◆ Instructions to follow
Records follow. Pull out every line that contains "size".

◆ Data supplied
▼▼▼

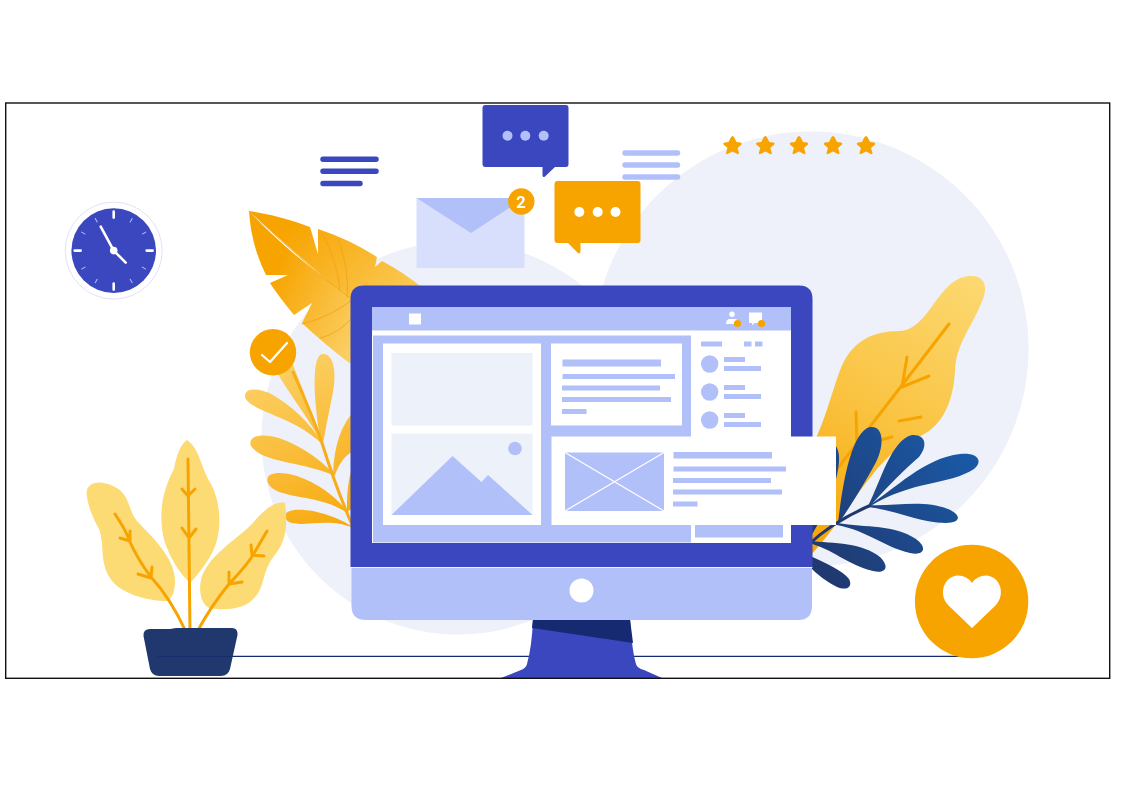
<!DOCTYPE html>
<html lang="en">
<head>
<meta charset="utf-8">
<title>Desktop workspace illustration</title>
<style>
:root {
  --indigo: #3b47be;
  --periwinkle: #b2c0fa;
  --envelope: #d8dffc;
  --haze: #eef0fa;
  --panel: #ecf1fa;
  --orange: #f7a400;
  --leaf: #fcda74;
  --navy: #162a72;
  --pot: #20386e;
  --white: #fff;
}
html, body { margin: 0; background: var(--white); }
body { width: 1123px; height: 795px; overflow: hidden; }
svg { display: block; }
.indigo { fill: var(--indigo); }
.peri { fill: var(--periwinkle); }
.haze { fill: var(--haze); }
.panel { fill: var(--panel); }
.orange { fill: var(--orange); }
.white { fill: var(--white); }
.line { fill: none; stroke-linecap: round; stroke-linejoin: round; }
.vein { stroke: var(--orange); stroke-width: 3; }
.count { font: 700 17px Roboto, Inter, sans-serif; fill: var(--white); text-anchor: middle; }
</style>
</head>
<body>
<svg width="1123" height="795" viewBox="0 0 1123 795" role="img" aria-label="Desktop computer with page layout, messages and plants">
  <defs>
    <linearGradient id="tropical" x1="0" y1="0" x2="1" y2="0.8">
      <stop offset="0.2" stop-color="#f7a400"/><stop offset="1" stop-color="#fbd066"/>
    </linearGradient>
    <linearGradient id="tropical-lower" x1="0.1" y1="0.3" x2="0.9" y2="0.8">
      <stop offset="0.15" stop-color="#f7a400"/><stop offset="1" stop-color="#fbd066"/>
    </linearGradient>
    <linearGradient id="frond" gradientUnits="userSpaceOnUse" x1="265" y1="360" x2="345" y2="530">
      <stop offset="0" stop-color="#fcd269"/><stop offset="1" stop-color="#f7a80b"/>
    </linearGradient>
    <linearGradient id="broad" gradientUnits="userSpaceOnUse" x1="975" y1="280" x2="805" y2="550">
      <stop offset="0" stop-color="#fcd870"/><stop offset="0.5" stop-color="#fac443"/><stop offset="1" stop-color="#f7a400"/>
    </linearGradient>
    <linearGradient id="blue-frond" gradientUnits="userSpaceOnUse" x1="975" y1="450" x2="815" y2="570">
      <stop offset="0" stop-color="#1a5aa8"/><stop offset="1" stop-color="#20386e"/>
    </linearGradient>
    <path id="star" d="M0-9Q1-9 2-7L4-3 8-2.500Q10-2 9-.5L5 3 6.500 8Q6.500 9.500 5 9L0 6.500-5 9Q-6.500 9.500-6.500 8L-5 3-9-.5Q-10-2-8-2.500L-4-3-2-7Q-1-9 0-9Z"/>
    <g id="contact">
      <circle cx="709.700" cy="364" r="8.700"/>
      <rect x="724" y="357" width="21" height="5"/>
      <rect x="724" y="366" width="37" height="5"/>
    </g>
    <path id="tick" d="M0-39V-33"/>
    <path id="minor-tick" d="M0-37V-33"/>
  </defs>

  <g id="backdrop" class="haze">
    <circle cx="458" cy="438" r="196.500"/>
    <circle cx="811" cy="349" r="217.500"/>
  </g>

  <g id="tropical-leaf">
    <path fill="url(#tropical)" d="M249 211Q281 216 310 227L318 254V229Q349 239 377 257L375 267 382 261Q403 272 424 289V340H400C350 300 300 258 249 211Z"/>
    <path fill="url(#tropical-lower)" d="M249 211C285 250 325 280 370 309V372L348 362Q322 342 302 323L312 303 294 315Q279 297 270 283L288 275 266 275Q251 245 249 211Z"/>
    <path class="line" stroke="#f2a315" stroke-width="0.800" d="M249 211C290 249 322 278 352 299M322 233Q338 262 340 291M338 239Q350 271 347 297M302 324Q330 317 352 300M320 338Q338 334 352 318"/>
  </g>

  <g id="golden-frond" fill="url(#frond)">
    <path d="M321 442C315 410 310 357 322 354C336 353 337 378 331 402Q327 421 323 443Z"/>
    <path d="M322 443C305 412 280 382 272 362Q278 350 292 362C301 385 314 420 323 442Z"/>
    <path d="M321 443C293 416 249 411 245 397C244 387 260 388 273 395Q302 412 322 442Z"/>
    <path d="M333 475C300 461 263 463 251 446C247 435 263 433 279 438Q310 449 334 474Z"/>
    <path d="M347 513C320 493 275 500 268 483C264 472 280 471 297 476Q328 487 348 512Z"/>
    <path d="M353 528C326 515 293 532 285 518C284 508 300 509 313 511Q336 516 353 527Z"/>
    <path d="M333 475Q334 431 356 409V450Q342 455 335 475Z"/>
    <path d="M347 512Q346 475 358 454V504Z"/>
    <path class="line" stroke="#f7ad18" stroke-width="3" d="M293 372Q313 417 322 443 336 488 353 527"/>
  </g>

  <g id="broad-leaf">
    <path fill="url(#broad)" d="M806 560V458C824 426 830 398 839 373C850 342 871 331 900 331C931 329 937 278 970 276C984 275 988 286 983 299C970 331 956 344 955 371C953 405 941 429 914 439C875 455 846 520 806 560Z"/>
    <path class="line vein" d="M949 324Q887 405 806 509M907 357L902 387 929 376M856 412L857 446 892 437M899 421L921 417"/>
  </g>

  <g id="blue-frond-leaves" fill="url(#blue-frond)">
    <path d="M838 523C842 490 850 432 870 427C885 425 884 448 875 464Q861 490 839 523Z"/>
    <path d="M868 506C881 481 891 440 912 435C926 434 928 446 919 457Q898 475 870 506Z"/>
    <path d="M868 506C895 489 924 458 960 454C979 452 983 462 974 469C950 485 912 480 869 507Z"/>
    <path d="M868 505C892 507 922 499 948 509C962 515 961 523 946 523C920 523 899 511 868 507Z"/>
    <path d="M837 523C867 528 894 524 916 539C928 548 924 556 910 553C884 547 868 531 837 525Z"/>
    <path d="M808 541C835 543 863 543 880 557C890 567 886 574 873 571C847 565 832 548 808 543Z"/>
    <path d="M808 555C826 563 843 571 849 579C853 587 847 591 837 587Q821 579 808 565Z"/>
    <path d="M808 532Q813 460 835 445Q842 452 837 475 830 506 808 541Z"/>
    <path class="line" stroke="#20386e" stroke-width="3" d="M869 506Q832 522 807 546"/>
  </g>

  <path id="ground-line" stroke="var(--navy)" stroke-width="1.300" d="M158 656.300H972"/>

  <g id="computer">
    <path class="indigo" d="M533 619H630Q632 651 636 664 637 668 644 670L662 678H501L521 670Q526 668 527 664 532 646 533 619Z"/>
    <path fill="var(--navy)" d="M533 619H630L633 643 532 628Z"/>
    <path class="peri" d="M351.500 567H812V606Q812 620 798 620H366Q351.500 620 351.500 606Z"/>
    <path class="indigo" d="M350.500 567V299Q350.500 285.500 364 285.500H799Q812.500 285.500 812.500 299V567Z"/>
    <path class="line" stroke="var(--white)" stroke-width="0.800" d="M351 567.500H812"/>
    <circle class="white" cx="581.500" cy="590.500" r="12"/>
    <rect class="white" x="372" y="307" width="419" height="236"/>
    <g id="toolbar">
      <rect class="peri" x="372" y="307" width="419" height="23.500"/>
      <rect class="white" x="409" y="313.500" width="12" height="11"/>
      <circle class="white" cx="732" cy="314.300" r="2.700"/>
      <path class="white" d="M726 324Q726 319 730 319H735Q738 319 738 324ZM749 312.500H762V323H755L752 325V323H749Z"/>
      <g class="orange"><circle cx="737.500" cy="323.500" r="3.600"/><circle cx="761.500" cy="323.500" r="3.600"/></g>
    </g>
    <g id="page-editor">
      <rect class="peri" x="373" y="335.500" width="318" height="207"/>
      <rect class="white" x="383" y="343.500" width="158" height="181.500"/>
      <rect class="panel" x="391.500" y="353" width="141" height="72.500"/>
      <rect class="panel" x="391.500" y="433.500" width="141" height="81.500"/>
      <path class="peri" d="M391.500 515L452.500 456 481.500 482 488 475 532.500 515Z"/>
      <circle class="peri" cx="515" cy="448.500" r="6.800"/>
      <rect class="white" x="551" y="343.500" width="131" height="82"/>
      <g class="peri">
        <rect x="562.500" y="359.500" width="98.500" height="7"/>
        <rect x="562.500" y="374" width="112.500" height="5"/>
        <rect x="562" y="385.500" width="98" height="5"/>
        <rect x="562" y="397" width="109" height="5"/>
        <rect x="562" y="409" width="24.500" height="5"/>
      </g>
    </g>
    <g id="sidebar" class="peri">
      <rect x="701" y="341.500" width="21" height="5"/>
      <rect x="744" y="341.500" width="7.500" height="5"/>
      <rect x="755" y="341.500" width="7.500" height="5"/>
      <use href="#contact"/>
      <use href="#contact" y="28"/>
      <use href="#contact" y="56"/>
      <rect x="695" y="524" width="88" height="13.500"/>
    </g>
    <g id="floating-card">
      <rect class="white" x="551.500" y="436.500" width="284.500" height="88.500"/>
      <rect class="peri" x="565" y="452.500" width="99" height="58.500"/>
      <path class="line" stroke="var(--white)" stroke-width="1.200" d="M565 452.500L664 511M664 452.500L565 511"/>
      <g class="peri">
        <rect x="673.500" y="452" width="98.500" height="6.500"/>
        <rect x="673.500" y="466.500" width="112.500" height="5"/>
        <rect x="673" y="478" width="98" height="5"/>
        <rect x="673" y="489.500" width="109" height="5"/>
        <rect x="673" y="501.500" width="24.500" height="5"/>
      </g>
    </g>
  </g>

  <g id="text-lines" class="line" stroke-width="5.500">
    <path stroke="var(--indigo)" d="M323 159.300H376M323 171.300H376M323 183.500H360"/>
    <path stroke="var(--periwinkle)" d="M625 153H677.500M625 165H677.500M625 177H677.500"/>
  </g>

  <g id="envelope">
    <rect fill="var(--envelope)" x="416.500" y="198" width="108" height="70"/>
    <path class="peri" d="M416.500 198H524.500L471 233Z"/>
    <circle class="orange" cx="521.300" cy="201.500" r="13.200"/>
    <text class="count" x="521" y="207.500">2</text>
  </g>

  <g id="speech-indigo">
    <path class="indigo" d="M485.500 105H566Q568.500 105 568.500 108V164Q568.500 167 566 167H555L545 176.500Q542.500 178 542.500 175V167H485.500Q482.500 167 482.500 164V108Q482.500 105 485.500 105Z"/>
    <g class="peri"><circle cx="507.500" cy="135.700" r="5"/><circle cx="525.300" cy="135.700" r="5"/><circle cx="543.700" cy="135.700" r="5"/></g>
  </g>
  <g id="speech-orange">
    <path class="orange" d="M557.500 181H637.500Q640.500 181 640.500 184V240Q640.500 243 637.500 243H580.500V251Q580.500 254.500 578 253L568 243H557.500Q554.500 243 554.500 240V184Q554.500 181 557.500 181Z"/>
    <g class="white"><circle cx="579.300" cy="212" r="5"/><circle cx="597.700" cy="212" r="5"/><circle cx="615.500" cy="212" r="5"/></g>
  </g>

  <g id="rating" class="orange">
    <use href="#star" x="732.500" y="145"/><use href="#star" x="765.300" y="145"/><use href="#star" x="799" y="145"/><use href="#star" x="833" y="145"/><use href="#star" x="866" y="145"/>
  </g>

  <g id="clock" transform="translate(113.700 250.600)">
    <circle r="48.500" fill="var(--white)" stroke="#dfe3fa"/>
    <circle class="indigo" r="42.300"/>
    <g class="line" stroke="var(--white)" stroke-width="2.600">
      <use href="#tick"/><use href="#tick" transform="rotate(90)"/><use href="#tick" transform="rotate(180)"/><use href="#tick" transform="rotate(270)"/>
      <path d="M-13-24L0 0 12 12"/>
    </g>
    <g class="line" stroke="var(--periwinkle)">
      <use href="#minor-tick" transform="rotate(30)"/><use href="#minor-tick" transform="rotate(60)"/><use href="#minor-tick" transform="rotate(120)"/><use href="#minor-tick" transform="rotate(150)"/><use href="#minor-tick" transform="rotate(210)"/><use href="#minor-tick" transform="rotate(240)"/><use href="#minor-tick" transform="rotate(300)"/><use href="#minor-tick" transform="rotate(330)"/>
    </g>
    <circle class="white" r="3.800"/>
  </g>

  <g id="check-badge">
    <circle class="orange" cx="273" cy="352.300" r="23.200"/>
    <path class="line" stroke="var(--white)" stroke-width="2.200" d="M262 355L270 362 287 343"/>
  </g>

  <g id="heart-badge">
    <circle class="orange" cx="971.600" cy="601.500" r="56.700"/>
    <path class="white" d="M972 628L948 605C938 594 944 576 958 575.500Q967 575.500 972 583Q977 575.500 986 575.500C1000 576 1006 594 996 605Z"/>
  </g>

  <g id="potted-plant">
    <g fill="var(--leaf)">
      <path d="M187 440C200 449 200 466 211 484C222 505 222 534 212 553Q204 568 190 583Q174 568 165 543C157 515 163 489 174 469Q178 446 187 440Z"/>
      <path d="M87 497C84 482 99 479 113 486C131 494 127 509 137 521C151 536 177 559 175 584Q174 596 168 601C146 601 119 593 110 578C99 560 105 545 99 529Q89 511 87 497Z"/>
      <path d="M285 503C274 500 260 514 252 524C235 541 207 556 201 580C198 595 203 605 209 608C228 611 246 609 256 596C265 585 262 572 274 556Q288 540 286 514Z"/>
    </g>
    <g class="line vein">
      <path d="M188 459L190 632M182 489L188 496 195 489M182 528L189 538 196 529"/>
      <path d="M115 514Q127 532 129 540 138 560 151 577 171 599 186 632M120 538L130 541 130 531M138 574L151 578 152 567"/>
      <path d="M267 531L253 555Q247 565 229 584 211 606 197 632M251 545L252 555 264 556M229 572V584L242 582"/>
    </g>
    <path fill="var(--pot)" d="M150 629H170L176 628H232Q238 628 237.500 635L230 669Q228 676 221 676H159Q152 676 150 669L143.500 636Q143 629 150 629Z"/>
    <path stroke="var(--navy)" d="M158 656.300H232"/>
  </g>

  <rect id="frame" x="5.700" y="103" width="1104" height="575.300" fill="none" stroke="#111" stroke-width="1.400"/>
</svg>
</body>
</html>
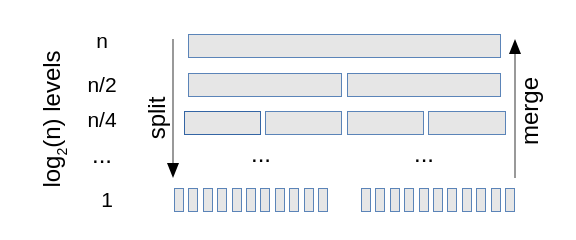
<!DOCTYPE html>
<html lang="en">
<head>
<meta charset="utf-8">
<title>Split and merge levels</title>
<style>
:root {
  --paper: #fff;
  --ink: #000;
  --block: #e6e6e6;
  --edge: #5b84b8;
  --edge-strong: #3465a4;
}
* { box-sizing: border-box; }
body { margin: 0; background: var(--paper); }
.diagram {
  position: relative;
  width: 576px;
  height: 240px;
  overflow: hidden;
  padding: 34px 0 0 72px;
  background: var(--paper);
  color: var(--ink);
  font: 24px/24px "Liberation Sans", Arial, sans-serif;
}
.levels {
  display: grid;
  grid-template-columns: 60px 341px;
  grid-auto-rows: 24px;
  column-gap: 42px;
  row-gap: 14.5px;
}
.size { position: relative; font-size: 21px; text-align: center; }
.size.top { top: -5px; }
.size.quarter { top: -3px; }
.size.more { top: -7px; font-size: 24px; }
.size.unit { left: 5px; }
.row { display: flex; gap: 4.5px; justify-self: center; }
.whole, .halves { width: 312.5px; }
.quarters { width: 322px; }
.row i, .run i { flex: 1; background: var(--block); border: 1px solid var(--edge); }
.quarters i:first-child { border-color: var(--edge-strong); }
.row.more { position: relative; top: -8px; left: -2px; gap: 0; width: 326px; }
.row.more span { flex: 1; text-align: center; }
.units { width: 341px; justify-content: space-between; }
.run { display: flex; gap: 4.5px; width: 154px; }
.side { position: absolute; white-space: nowrap; transform: translate(-50%, -50%) rotate(-90deg); }
.side sub { font-size: 14px; line-height: 0; vertical-align: -7px; }
.depth { left: 52px; top: 119px; }
.split { left: 157px; top: 118px; }
.merge { left: 530px; top: 111px; }
.arrows { position: absolute; inset: 0; }
</style>
</head>
<body>
<main class="diagram">
  <div class="levels">
    <span class="size top">n</span>
    <div class="row whole"><i></i></div>

    <span class="size">n/2</span>
    <div class="row halves"><i></i><i></i></div>

    <span class="size quarter">n/4</span>
    <div class="row quarters"><i></i><i></i><i></i><i></i></div>

    <span class="size more">...</span>
    <div class="row more"><span>...</span><span>...</span></div>

    <span class="size unit">1</span>
    <div class="row units">
      <div class="run"><i></i><i></i><i></i><i></i><i></i><i></i><i></i><i></i><i></i><i></i><i></i></div>
      <div class="run"><i></i><i></i><i></i><i></i><i></i><i></i><i></i><i></i><i></i><i></i><i></i></div>
    </div>
  </div>

  <span class="side depth">log<sub>2</sub>(n) levels</span>
  <span class="side split">split</span>
  <span class="side merge">merge</span>

  <svg class="arrows" width="576" height="240" viewBox="0 0 576 240" aria-hidden="true">
    <g stroke="#555" stroke-width="1.2">
      <line x1="173" y1="39" x2="173" y2="165"/>
      <line x1="515" y1="178" x2="515" y2="52"/>
    </g>
    <polygon points="167,163 179,163 173,178"/>
    <polygon points="509,54 521,54 515,39"/>
  </svg>
</main>
</body>
</html>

▲▲▲

◆ Exercise result
.size { position: relative; font-size: 21px; text-align: center; }
.size.top { top: -5px; }
.size.quarter { top: -3px; }
.size.more { top: -7px; font-size: 24px; }
.size.unit { left: 5px; }
.side sub { font-size: 14px; line-height: 0; vertical-align: -7px; }
    <span class="size top">n</span>
    <span class="size">n/2</span>
    <span class="size quarter">n/4</span>
    <span class="size more">...</span>
    <span class="size unit">1</span>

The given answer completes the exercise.